Eradicated for a century in some areas of the world, Alexandra Ossola looks at a brief history of a disease that has infected 246, 000 people in Yemen within eight months
Mohammad Shubo is definitely motionless when he is wheeled to the clinic. He had started experiencing diarrhoea and vomiting that morning; simply by evening, he had no pulse.
In an effort to rehydrate him quickly, the nurses provide Shubo an IV of saline solution. His reanimation seems nearly uncanny within half an hour he is able to sit down up and speak. He usually spends the next two days at the hospital in order to rehydrate and convalesce before time for his cramped quarters. If Shubo had arrived at the clinic simply 10 minutes later he would have passed away, a nurse says.
For those who have already been fortunate enough not to see the effects of cholera first hand, David Sack, a teacher of international health at the Johns Hopkins University Bloomberg School associated with Public Health, says Shubos situation, which appears on a 2011 Ing Jazeera documentary , gives a good sense of the disease. A large number of patients develop the same symptoms since Shubo did, though not all are usually as lucky.
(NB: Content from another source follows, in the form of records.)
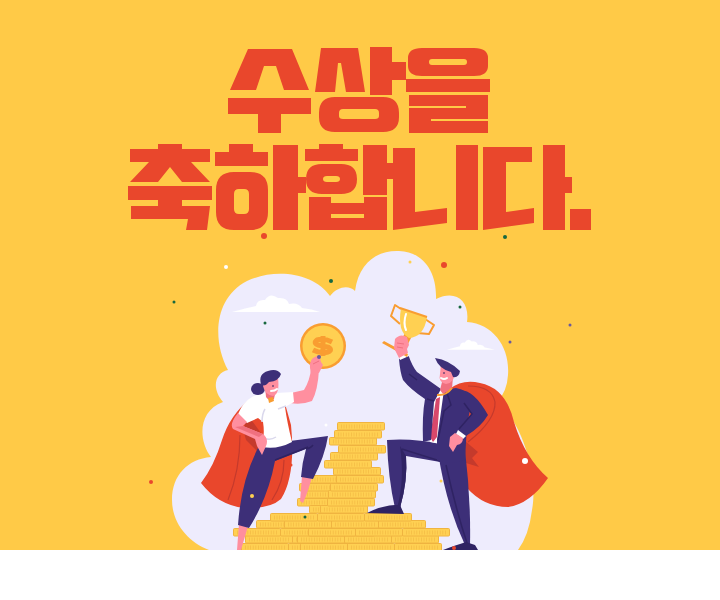
<!DOCTYPE html>
<html lang="ko">
<head>
<meta charset="utf-8">
<title>수상을 축하합니다.</title>
<style>
:root{--sun:#ffca47;--red:#e9472c;--red-dark:#c53a2c;--mist:#eeecfd;--navy:#3d2f78;--navy-dark:#2f2363;--skin:#ff8f9f;--skin-dark:#f0707f;--coin:#ffd052;--coin-edge:#f0b440;--orange:#f99d31;--tie:#d8486b;--white:#fff}
*{margin:0;padding:0;box-sizing:border-box}
body{width:720px;height:600px;overflow:hidden;background:var(--white);font-family:"Noto Sans CJK KR",sans-serif}
.banner{position:relative;width:720px;height:550px;background:var(--sun);overflow:hidden}
.banner svg{position:absolute;left:0;top:0;display:block}
.headline{fill:var(--red);fill-rule:evenodd}
.cloud{fill:var(--mist)}
.white{fill:var(--white)}
.red{fill:var(--red)}
.red-dark{fill:var(--red-dark)}
.navy{fill:var(--navy)}
.navy-dark{fill:var(--navy-dark)}
.skin{fill:var(--skin)}
.skin-dark{fill:var(--skin-dark)}
.coin{fill:var(--coin)}
.orange{fill:var(--orange)}
.tie{fill:var(--tie)}
.coin-rim{fill:var(--coin);stroke:var(--coin-edge)}
.coin-ridge{stroke:var(--coin-edge);stroke-width:4;stroke-dasharray:.8 1.8;opacity:.7}
.crease{fill:none;stroke:var(--navy-dark);stroke-width:1.5}
.fold{fill:none;stroke:var(--red-dark);stroke-width:1.2}
.shirt-fold{fill:none;stroke:#dad8ec;stroke-width:1.5}
.smile{fill:none;stroke:var(--white);stroke-width:2;stroke-linecap:round}
.eye{stroke:var(--navy-dark)}
.finger{fill:none;stroke:var(--skin-dark)}
.handle{fill:none;stroke:var(--orange);stroke-width:2;stroke-linejoin:round}
.dollar{fill:none;stroke:var(--orange);stroke-width:5}
.clasp{fill:none;stroke:var(--orange);stroke-width:2}
</style>
</head>
<body>
<main class="banner">
<h1>
<svg class="headline" width="720" height="240" viewBox="0 0 720 240" role="img" aria-label="수상을 축하합니다.">
<g id="line-one">
<path d="M230 90L248 49H292L309 90H284L276 66H264L256 90ZM228 98H311V114H281V133H258V114H228Z"/>
<path d="M315 92L321 48H358L365 92H346L341 63H338L335 92ZM370 47H392V62H406V80H392V95H370Z"/>
<path d="M335 97H383Q399 97 399 113V117Q399 132 383 132H335Q319 132 319 117V113Q319 97 335 97ZM343 109Q339 109 339 113V116Q339 119 343 119H375Q379 119 379 116V113Q379 109 375 109Z"/>
<path d="M422 48H474Q488 48 488 58V66Q488 76 474 76H422Q408 76 408 66V58Q408 48 422 48ZM432 59Q429 59 429 62T432 65H464Q467 65 467 62T464 59ZM406 79H490V92H406Z"/>
<path d="M409 95H488V119H431V121H488V133H409V108H466V106H409Z"/>
</g>
<g id="line-two">
<path d="M158 144H182V149H210V162H191L210 182H182L170 167L158 182H130L149 162H130V149H158ZM128 186H212V200H182V206H210L207 230H186L188 219H131V206H158V200H128Z"/>
<path d="M229 144H253V152H268V166H215V152H229ZM234 172H250Q268 172 268 190V212Q268 230 250 230H234Q216 230 216 212V190Q216 172 234 172ZM239 189Q234 189 234 194V209Q234 214 239 214H244Q249 214 249 209V194Q249 189 244 189ZM273 145H298V177H306V193H298V230H273Z"/>
<path d="M319 144H343V149H358V161H305V149H319ZM322 164H341Q357 164 357 179T341 194H322Q306 194 306 179T322 164ZM327 176Q323 176 323 179T327 182H336Q340 182 340 179T336 176ZM363 145H387V163H395V179H387V195H363Z"/>
<path d="M309 197H331V203H364V197H387V230H309ZM331 214V218H364V214Z"/>
<path d="M393 148H415V212L447 208V223L393 230ZM456 145H478V230H456Z"/>
<path d="M483 147H532V162H506V212L534 208V223L483 230ZM543 145H565V177H572V193H565V230H543ZM570 209H591V230H570Z"/>
</g>
</svg>
</h1>
<svg width="720" height="550" viewBox="0 0 720 550" role="img" aria-label="동전 더미 위에서 금화와 트로피를 높이 든 두 사람">
<defs>
<g id="coin">
<rect class="coin-rim" x=".5" y=".5" width="47" height="7.5" rx="1"/>
<path class="coin-ridge" d="M4 4.5H45"/>
</g>
<g id="coin-row"><use href="#coin"/><use href="#coin" x="47"/><use href="#coin" x="94"/></g>
<path id="small-cloud" class="white" d="M0 18Q14 14 24 12Q25 5 33 6Q38-2 46 4Q55 3 57 10Q66 8 70 14Q80 15 88 18Z"/>
</defs>

<g id="sky">
<path class="cloud" d="M209 550C188 542 172 523 172 500C172 475 188 459 211 457C198 440 198 411 223 402C211 388 215 373 228 370C212 340 214 298 247 281C277 267 315 274 330 296C338 286 349 285 355 291C359 262 378 250 399 251C425 252 437 274 436 299C456 289 470 301 467 322C494 324 510 348 508 375Q507 392 497 402C525 425 538 480 532 510Q529 535 518 550Z"/>
<use href="#small-cloud" x="232" y="294"/>
<use href="#small-cloud" transform="translate(447 339) scale(.54 .6)"/>
</g>

<g id="coin-stack">
<use href="#coin" x="297" y="498"/><use href="#coin" x="303" y="490"/><use href="#coin" x="299" y="483"/><use href="#coin" x="308" y="475"/><use href="#coin" x="309" y="505"/>
<use href="#coin" x="320" y="505"/><use href="#coin" x="327" y="498"/><use href="#coin" x="328" y="490"/><use href="#coin" x="330" y="483"/><use href="#coin" x="336" y="475"/><use href="#coin" x="333" y="467"/><use href="#coin" x="324" y="460"/><use href="#coin" x="330" y="452"/><use href="#coin" x="338" y="445"/><use href="#coin" x="329" y="437"/><use href="#coin" x="334" y="430"/><use href="#coin" x="337" y="422"/>
<use href="#coin-row" x="241" y="543"/><use href="#coin-row" x="300" y="543"/>
<use href="#coin-row" x="245" y="535"/><use href="#coin-row" x="297" y="535"/>
<use href="#coin-row" x="233" y="528"/><use href="#coin-row" x="308" y="528"/>
<use href="#coin-row" x="256" y="520"/><use href="#coin-row" x="284" y="520"/>
<use href="#coin-row" x="270" y="513"/>
</g>

<g id="woman">
<path class="red" d="M250 399Q230 415 222 440Q214 466 201 483Q218 505 244 508Q270 509 281 499Q296 475 291 425L284 400Z"/>
<path class="red-dark" d="M247 414Q242 430 246 440L258 452L266 440Z"/>
<path class="fold" d="M240 435Q240 470 228 500M284 460Q284 482 272 500"/>
<path class="skin" d="M302 476L312 477Q308 492 303 503L300 501ZM239 524L248 526L241 550H237Z"/>
<path class="navy" d="M259 446L290 441L328 436Q325 456 313 479L301 477Q302 463 306 449L275 461Q268 498 249 528L238 525Q241 480 259 446Z"/>
<path class="crease" d="M275 460L308 447M306 449Q311 448 313 445"/>
<path class="skin" d="M291 393L304 390Q310 380 311 369L319 369Q318 390 312 401Q302 405 290 403Z"/>
<path class="white" d="M252 397Q265 391 277 393L293 392L294 402L285 407Q287 422 292 442Q277 450 262 447Q265 434 263 422L258 418L247 423L238 414Q243 402 252 397Z"/>
<path class="shirt-fold" d="M262 422Q262 414 265 409M278 409L286 406M264 438Q270 441 276 437"/>
<path class="skin" d="M238 413L247 422L243 426L263 434Q269 439 266 446L262 455L257 446L255 439L233 429Q229 424 238 413Z"/>
<path class="skin-dark" d="M243 426L263 434L259 437L235 427Z"/>
<ellipse class="navy" cx="258" cy="389" rx="7" ry="6"/>
<path class="skin-dark" d="M265 386L276 389L274 399Q269 402 266 397Z"/>
<path class="skin" d="M263 379L278 378Q280 394 273 396Q265 395 263 386Z"/>
<path class="navy" d="M261 384Q258 374 268 371Q277 368 281 374Q279 381 269 382Q264 388 261 384Z"/>
<path class="smile" d="M271 391Q275 391 277 389"/>
<path class="eye" d="M272 386h2"/>
<path class="orange" d="M268 398l5-1 1 4-5 2Z"/>
</g>

<g id="gold-coin">
<circle class="orange" cx="323" cy="346" r="23"/>
<circle class="coin" cx="323" cy="346" r="20.5"/>
<path class="dollar" d="M332 342Q324 338 317 340Q313 343 318 345L328 347Q333 350 328 352Q321 354 313 350M323 336V356"/>
<path class="skin" d="M311 373Q308 362 313 358L319 355L321 362L323 365L319 373Z"/>
<path class="finger" d="M313 364L319 361"/>
</g>

<g id="man">
<path class="red" d="M450 389Q462 379 480 383Q506 388 514 422Q525 458 548 478Q530 504 508 507Q484 507 467 488Q460 460 455 425Z"/>
<path class="red-dark" d="M464 440L478 452L472 458L479 467L466 463Z"/>
<path class="fold" d="M468 386Q492 386 495 402Q496 420 468 442"/>
<g id="legs">
<path class="navy" d="M387 440Q412 438 442 444L446 463L406 456Q408 480 400 508H395Q388 478 387 440Z"/>
<path class="navy-dark" d="M400 446L406 456Q408 480 400 508H397Q405 480 400 446Z"/>
<path class="navy" d="M438 452L465 450Q471 500 470 545H465Q446 505 438 452Z"/>
<path class="crease" d="M402 449L440 461M446 465Q456 510 467 543"/>
<path class="navy-dark" d="M367 513Q380 506 395 505H400L404 514ZM443 550Q456 545 466 542L475 545L478 550Z"/>
</g>
<g id="torso">
<path class="white" d="M431 394L446 389L440 444L430 442Z"/>
<path class="tie" d="M436 399L440 397L437 437L433 442L430 437Z"/>
<path class="navy" d="M444 390L456 388Q468 390 472 400L467 425L465 460Q451 465 437 460L437 440Z"/>
<path class="crease" d="M447 393L451 405L444 411L438 440"/>
</g>
<g id="raised-arm">
<path class="navy" d="M399 359L408 354Q412 366 417 372L441 389L434 402L431 440L423 442Q422 415 425 399Q410 389 403 380Q400 372 399 359Z"/>
<path class="crease" d="M409 374L417 380M427 399L434 401"/>
<path class="white" d="M399 357L408 352L409 356L400 360Z"/>
</g>
<g id="resting-arm">
<path class="navy" d="M460 390Q474 390 488 415Q481 427 466 436L459 429L472 414L460 404Z"/>
<path class="crease" d="M459 429L472 414L464 403"/>
<path class="white" d="M458 430L466 436L463 439L456 434Z"/>
<path class="skin" d="M455 433L463 438Q463 444 457 445L453 452L449 446L450 437Z"/>
</g>
<g id="head">
<path class="skin-dark" d="M443 378L453 376L452 389L443 394L440 390Z"/>
<path class="skin" d="M441 364L455 371Q455 383 446 384Q438 382 440 374Z"/>
<path class="navy" d="M435 358Q449 360 460 371Q459 378 453 377L451 372Q439 369 435 358Z"/>
<path class="smile" d="M441 378Q444 380 447 378"/>
<path class="eye" d="M443 373h2"/>
<path class="clasp" d="M437 395Q446 396 452 388"/>
</g>
</g>

<g id="trophy">
<path class="handle" d="M401 309L395 305L391 316L400 324M425 319L434 325L429 334L417 333"/>
<path class="orange" d="M405 333L412 336L404 352L397 348ZM384 341L408 354L407 357L382 343Z"/>
<path class="coin" d="M401 308L427 317Q424 337 409 338Q397 332 401 308Z"/>
<path class="handle" d="M400 308L427 317"/>
<path class="smile" d="M406 314Q403 323 406 330"/>
<path class="skin" d="M395 339Q400 333 407 337L409 345L407 349L408 353L399 358L394 348Z"/>
<path class="finger" d="M397 343l7 1M397 347l6 1"/>
</g>

<g id="confetti">
<g class="red"><circle cx="264" cy="236" r="3"/><circle cx="444" cy="265" r="3"/><circle cx="151" cy="482" r="2"/><circle cx="454" cy="548" r="2"/><circle cx="291" cy="465" r="1.5"/></g>
<g fill="#17683f"><circle cx="505" cy="237" r="2"/><circle cx="331" cy="281" r="2"/><circle cx="174" cy="302" r="1.5"/><circle cx="265" cy="323" r="1.5"/><circle cx="460" cy="307" r="1.5"/><circle cx="305" cy="517" r="1.5"/></g>
<g fill="#6c5a9c"><circle cx="510" cy="342" r="1.5"/><circle cx="570" cy="325" r="1.5"/><circle cx="319" cy="357" r="2"/></g>
<g class="white"><circle cx="226" cy="267" r="2"/><circle cx="525" cy="461" r="3"/><circle cx="326" cy="425" r="1.5"/></g>
<g class="coin"><circle cx="410" cy="262" r="1.5"/><circle cx="252" cy="496" r="2"/><circle cx="441" cy="481" r="1.5"/></g>
</g>
</svg>
</main>
</body>
</html>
Sack recalls an instance from Uganda in which a woman has been hospitalised with symptoms of cholera, however the hospital staff didnt diagnose the girl properly, even though there was a cholera treatment facility on the hospital grounds. The girl was not closely monitored and passed away of dehydration overnight. Cases such as this should never happen, Sack says. Yet clearly they do.